Set every entry down again exactly, excluding any pictures.

DATA EXCERPTS:
---*---
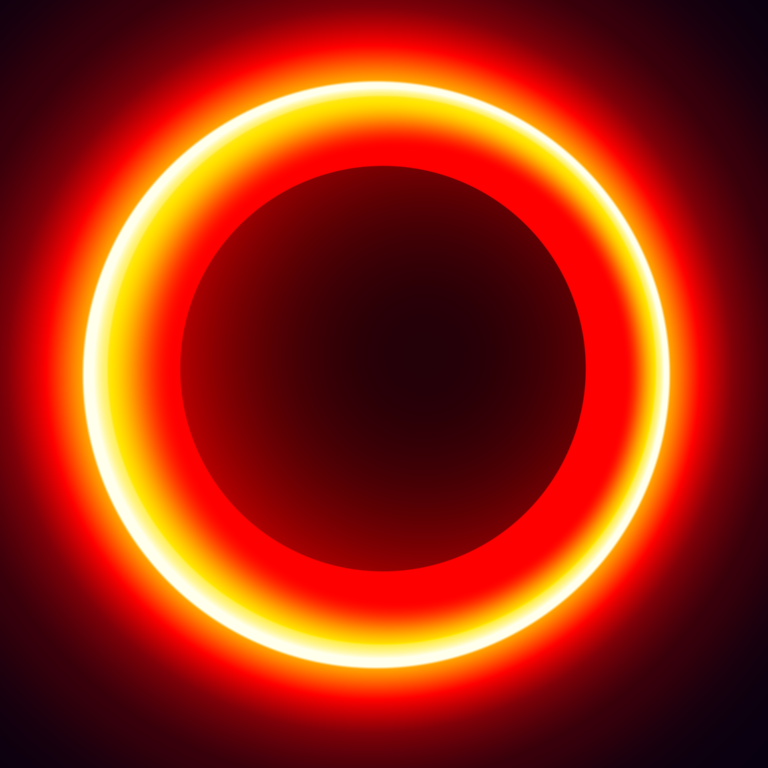
Write a Shadertoy shader that draws this background.

```glsl
// Heat ramp: night blue, dark red, red, orange, yellow, white
vec3 heatColor(float heat) {
    vec3 color = mix(vec3(0.03, 0.0, 0.06), vec3(0.22, 0.0, 0.04), smoothstep(0.0, 0.2, heat));
    color = mix(color, vec3(0.5, 0.0, 0.03), clamp((heat - 0.2) / 0.2, 0.0, 1.0));
    color = mix(color, vec3(1.0, 0.0, 0.0), clamp((heat - 0.4) / 0.2, 0.0, 1.0));
    color = mix(color, vec3(1.0, 0.52, 0.0), clamp((heat - 0.6) / 0.16, 0.0, 1.0));
    color = mix(color, vec3(1.0, 0.9, 0.0), clamp((heat - 0.76) / 0.12, 0.0, 1.0));
    return mix(color, vec3(1.0, 1.0, 0.92), clamp((heat - 0.88) / 0.12, 0.0, 1.0));
}

float circle(vec2 p, vec2 center, float radius) {
    return length(p - center) - radius;
}

float inside(float dist, float blur) {
    return 1.0 - smoothstep(-blur, blur, dist);
}

void mainImage(out vec4 fragColor, in vec2 fragCoord) {
    float size = min(iResolution.x, iResolution.y);
    vec2 p = (fragCoord - 0.5 * iResolution.xy) / size + 0.5;
    float pixel = 1.0 / size;

    vec2 ringCenter = vec2(0.490, 0.512);
    float ring = circle(p, ringCenter, 0.382);
    vec2 dir = (p - ringCenter) / max(length(p - ringCenter), 0.001);

    // Outer halo, wider at the upper left
    float reach = 0.124 - 0.012 * dir.x + 0.008 * dir.y;
    float halo = 0.8 * exp(-pow(max(ring, 0.0) / reach, 1.2));

    // Inner glow, deepest at the left
    float depth = max(-ring, 0.0);
    float glowWidth = 0.088 - 0.030 * dir.x;
    float glow = mix(0.88, 0.6, smoothstep(0.25, 1.0, depth / glowWidth));

    // White rim and the offset crescent behind it
    float rimWidth = 0.016 - 0.005 * dir.x - 0.003 * dir.y;
    glow += 0.13 * exp(-pow(depth / rimWidth, 2.0));
    glow += 0.035 * (1.0 - inside(circle(p, vec2(0.497, 0.518), 0.357), 0.002));

    vec3 color = mix(heatColor(halo), heatColor(glow), inside(ring, 0.001 + pixel));

    // Dark disc, lit toward its lower left
    float shade = length(p - vec2(0.553, 0.538));
    vec3 discColor = vec3(0.14 + 7.0 * pow(shade, 2.2), 0.0, 0.035 * max(1.0 - 3.0 * shade, 0.0));
    float disc = circle(p, vec2(0.4987, 0.520), 0.264);
    color = mix(color, discColor, inside(disc, pixel));

    fragColor = vec4(color, 1.0);
}
```
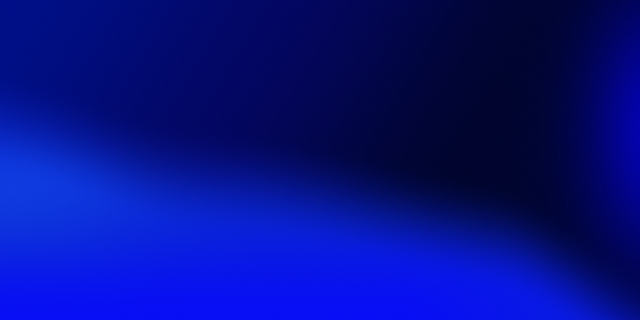
Reproduce this background procedurally as a Shadertoy shader.

```glsl
// Soft abstract backdrop: a bright blue swell rises from the lower left
// under a navy to ink sky, with a blue glow at the right rim.
// Built from smooth ramps, one curved boundary and Gaussian glows.

#define EDGE_LEFT 0.66
#define EDGE_SLOPE 0.475
#define EDGE_DIP 0.050
#define EDGE_FALL 0.18
#define EDGE_SOFTNESS vec2(-0.14, 0.20)
#define SKY_SLANT 0.30
#define RIM_CENTER vec2(1.03, 0.59)
#define RIM_RADIUS vec2(0.11, 0.41)
#define AZURE_CENTER vec2(0.02, 0.42)
#define AZURE_RADIUS vec2(0.22, 0.20)
#define GRAIN 0.006

const vec3 NAVY   = vec3(0.000, 0.060, 0.53);
const vec3 VIOLET = vec3(0.014, 0.025, 0.38);
const vec3 INK    = vec3(0.000, 0.018, 0.18);
const vec3 RIM    = vec3(0.015, 0.010, 0.72);
const vec3 COBALT = vec3(0.038, 0.140, 0.83);
const vec3 VIVID  = vec3(0.030, 0.055, 0.96);
const vec3 AZURE  = vec3(0.060, 0.240, 0.88);

float glow(vec2 p, vec2 center, vec2 radius) {
    vec2 q = (p - center) / radius;
    return exp(-dot(q, q));
}

// Sine-free hash, used for dithering the gradients
float hash(vec2 p) {
    vec3 q = fract(p.xyx * 0.1031);
    q += dot(q, q.yzx + 33.33);
    return fract((q.x + q.y) * q.z);
}

// Height of the swell: a slope with a shallow dip and a fall at the right
float swellHeight(float x) {
    float dip = (x - 0.25) / 0.14;
    return EDGE_LEFT - EDGE_SLOPE * x
         - EDGE_DIP * exp(-dip * dip)
         - EDGE_FALL * smoothstep(0.78, 1.05, x);
}

// Slanted ramp from navy through violet to ink, plus the rim glow
vec3 skyColor(vec2 p) {
    float slant = p.x + SKY_SLANT * (1.0 - p.y);
    vec3 color = mix(NAVY, VIOLET, smoothstep(0.0, 0.52, slant));
    color = mix(color, INK, smoothstep(0.42, 0.90, slant));
    return mix(color, RIM, glow(p, RIM_CENTER, RIM_RADIUS));
}

// Cobalt body, vivid along the bottom and azure at the left
vec3 swellColor(vec2 p) {
    float low = 1.0 - smoothstep(0.0, 0.38, p.y);
    float fade = 1.0 - 0.6 * smoothstep(0.6, 0.95, p.x);
    vec3 color = mix(COBALT, VIVID, low * fade);
    return mix(color, AZURE, 0.9 * glow(p, AZURE_CENTER, AZURE_RADIUS));
}

void mainImage(out vec4 fragColor, in vec2 fragCoord) {
    vec2 p = fragCoord / iResolution.xy;
    float depth = swellHeight(p.x) - p.y;
    float cover = smoothstep(EDGE_SOFTNESS.x, EDGE_SOFTNESS.y, depth);
    vec3 color = mix(skyColor(p), swellColor(p), cover);
    color += GRAIN * (hash(floor(fragCoord)) - 0.5);
    fragColor = vec4(clamp(color, 0.0, 1.0), 1.0);
}
```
---*---
SOLUTION:
Write a Shadertoy shader that draws this background.

```glsl
// Heat ramp: night blue, dark red, red, orange, yellow, white
vec3 heatColor(float heat) {
    vec3 color = mix(vec3(0.03, 0.0, 0.06), vec3(0.22, 0.0, 0.04), smoothstep(0.0, 0.2, heat));
    color = mix(color, vec3(0.5, 0.0, 0.03), clamp((heat - 0.2) / 0.2, 0.0, 1.0));
    color = mix(color, vec3(1.0, 0.0, 0.0), clamp((heat - 0.4) / 0.2, 0.0, 1.0));
    color = mix(color, vec3(1.0, 0.52, 0.0), clamp((heat - 0.6) / 0.16, 0.0, 1.0));
    color = mix(color, vec3(1.0, 0.9, 0.0), clamp((heat - 0.76) / 0.12, 0.0, 1.0));
    return mix(color, vec3(1.0, 1.0, 0.92), clamp((heat - 0.88) / 0.12, 0.0, 1.0));
}

float circle(vec2 p, vec2 center, float radius) {
    return length(p - center) - radius;
}

float inside(float dist, float blur) {
    return 1.0 - smoothstep(-blur, blur, dist);
}

void mainImage(out vec4 fragColor, in vec2 fragCoord) {
    float size = min(iResolution.x, iResolution.y);
    vec2 p = (fragCoord - 0.5 * iResolution.xy) / size + 0.5;
    float pixel = 1.0 / size;

    vec2 ringCenter = vec2(0.490, 0.512);
    float ring = circle(p, ringCenter, 0.382);
    vec2 dir = (p - ringCenter) / max(length(p - ringCenter), 0.001);

    // Outer halo, wider at the upper left
    float reach = 0.124 - 0.012 * dir.x + 0.008 * dir.y;
    float halo = 0.8 * exp(-pow(max(ring, 0.0) / reach, 1.2));

    // Inner glow, deepest at the left
    float depth = max(-ring, 0.0);
    float glowWidth = 0.088 - 0.030 * dir.x;
    float glow = mix(0.88, 0.6, smoothstep(0.25, 1.0, depth / glowWidth));

    // White rim and the offset crescent behind it
    float rimWidth = 0.016 - 0.005 * dir.x - 0.003 * dir.y;
    glow += 0.13 * exp(-pow(depth / rimWidth, 2.0));
    glow += 0.035 * (1.0 - inside(circle(p, vec2(0.497, 0.518), 0.357), 0.002));

    vec3 color = mix(heatColor(halo), heatColor(glow), inside(ring, 0.001 + pixel));

    // Dark disc, lit toward its lower left
    float shade = length(p - vec2(0.553, 0.538));
    vec3 discColor = vec3(0.14 + 7.0 * pow(shade, 2.2), 0.0, 0.035 * max(1.0 - 3.0 * shade, 0.0));
    float disc = circle(p, vec2(0.4987, 0.520), 0.264);
    color = mix(color, discColor, inside(disc, pixel));

    fragColor = vec4(color, 1.0);
}
```
Reproduce this background procedurally as a Shadertoy shader.

```glsl
// Soft abstract backdrop: a bright blue swell rises from the lower left
// under a navy to ink sky, with a blue glow at the right rim.
// Built from smooth ramps, one curved boundary and Gaussian glows.

#define EDGE_LEFT 0.66
#define EDGE_SLOPE 0.475
#define EDGE_DIP 0.050
#define EDGE_FALL 0.18
#define EDGE_SOFTNESS vec2(-0.14, 0.20)
#define SKY_SLANT 0.30
#define RIM_CENTER vec2(1.03, 0.59)
#define RIM_RADIUS vec2(0.11, 0.41)
#define AZURE_CENTER vec2(0.02, 0.42)
#define AZURE_RADIUS vec2(0.22, 0.20)
#define GRAIN 0.006

const vec3 NAVY   = vec3(0.000, 0.060, 0.53);
const vec3 VIOLET = vec3(0.014, 0.025, 0.38);
const vec3 INK    = vec3(0.000, 0.018, 0.18);
const vec3 RIM    = vec3(0.015, 0.010, 0.72);
const vec3 COBALT = vec3(0.038, 0.140, 0.83);
const vec3 VIVID  = vec3(0.030, 0.055, 0.96);
const vec3 AZURE  = vec3(0.060, 0.240, 0.88);

float glow(vec2 p, vec2 center, vec2 radius) {
    vec2 q = (p - center) / radius;
    return exp(-dot(q, q));
}

// Sine-free hash, used for dithering the gradients
float hash(vec2 p) {
    vec3 q = fract(p.xyx * 0.1031);
    q += dot(q, q.yzx + 33.33);
    return fract((q.x + q.y) * q.z);
}

// Height of the swell: a slope with a shallow dip and a fall at the right
float swellHeight(float x) {
    float dip = (x - 0.25) / 0.14;
    return EDGE_LEFT - EDGE_SLOPE * x
         - EDGE_DIP * exp(-dip * dip)
         - EDGE_FALL * smoothstep(0.78, 1.05, x);
}

// Slanted ramp from navy through violet to ink, plus the rim glow
vec3 skyColor(vec2 p) {
    float slant = p.x + SKY_SLANT * (1.0 - p.y);
    vec3 color = mix(NAVY, VIOLET, smoothstep(0.0, 0.52, slant));
    color = mix(color, INK, smoothstep(0.42, 0.90, slant));
    return mix(color, RIM, glow(p, RIM_CENTER, RIM_RADIUS));
}

// Cobalt body, vivid along the bottom and azure at the left
vec3 swellColor(vec2 p) {
    float low = 1.0 - smoothstep(0.0, 0.38, p.y);
    float fade = 1.0 - 0.6 * smoothstep(0.6, 0.95, p.x);
    vec3 color = mix(COBALT, VIVID, low * fade);
    return mix(color, AZURE, 0.9 * glow(p, AZURE_CENTER, AZURE_RADIUS));
}

void mainImage(out vec4 fragColor, in vec2 fragCoord) {
    vec2 p = fragCoord / iResolution.xy;
    float depth = swellHeight(p.x) - p.y;
    float cover = smoothstep(EDGE_SOFTNESS.x, EDGE_SOFTNESS.y, depth);
    vec3 color = mix(skyColor(p), swellColor(p), cover);
    color += GRAIN * (hash(floor(fragCoord)) - 0.5);
    fragColor = vec4(clamp(color, 0.0, 1.0), 1.0);
}
```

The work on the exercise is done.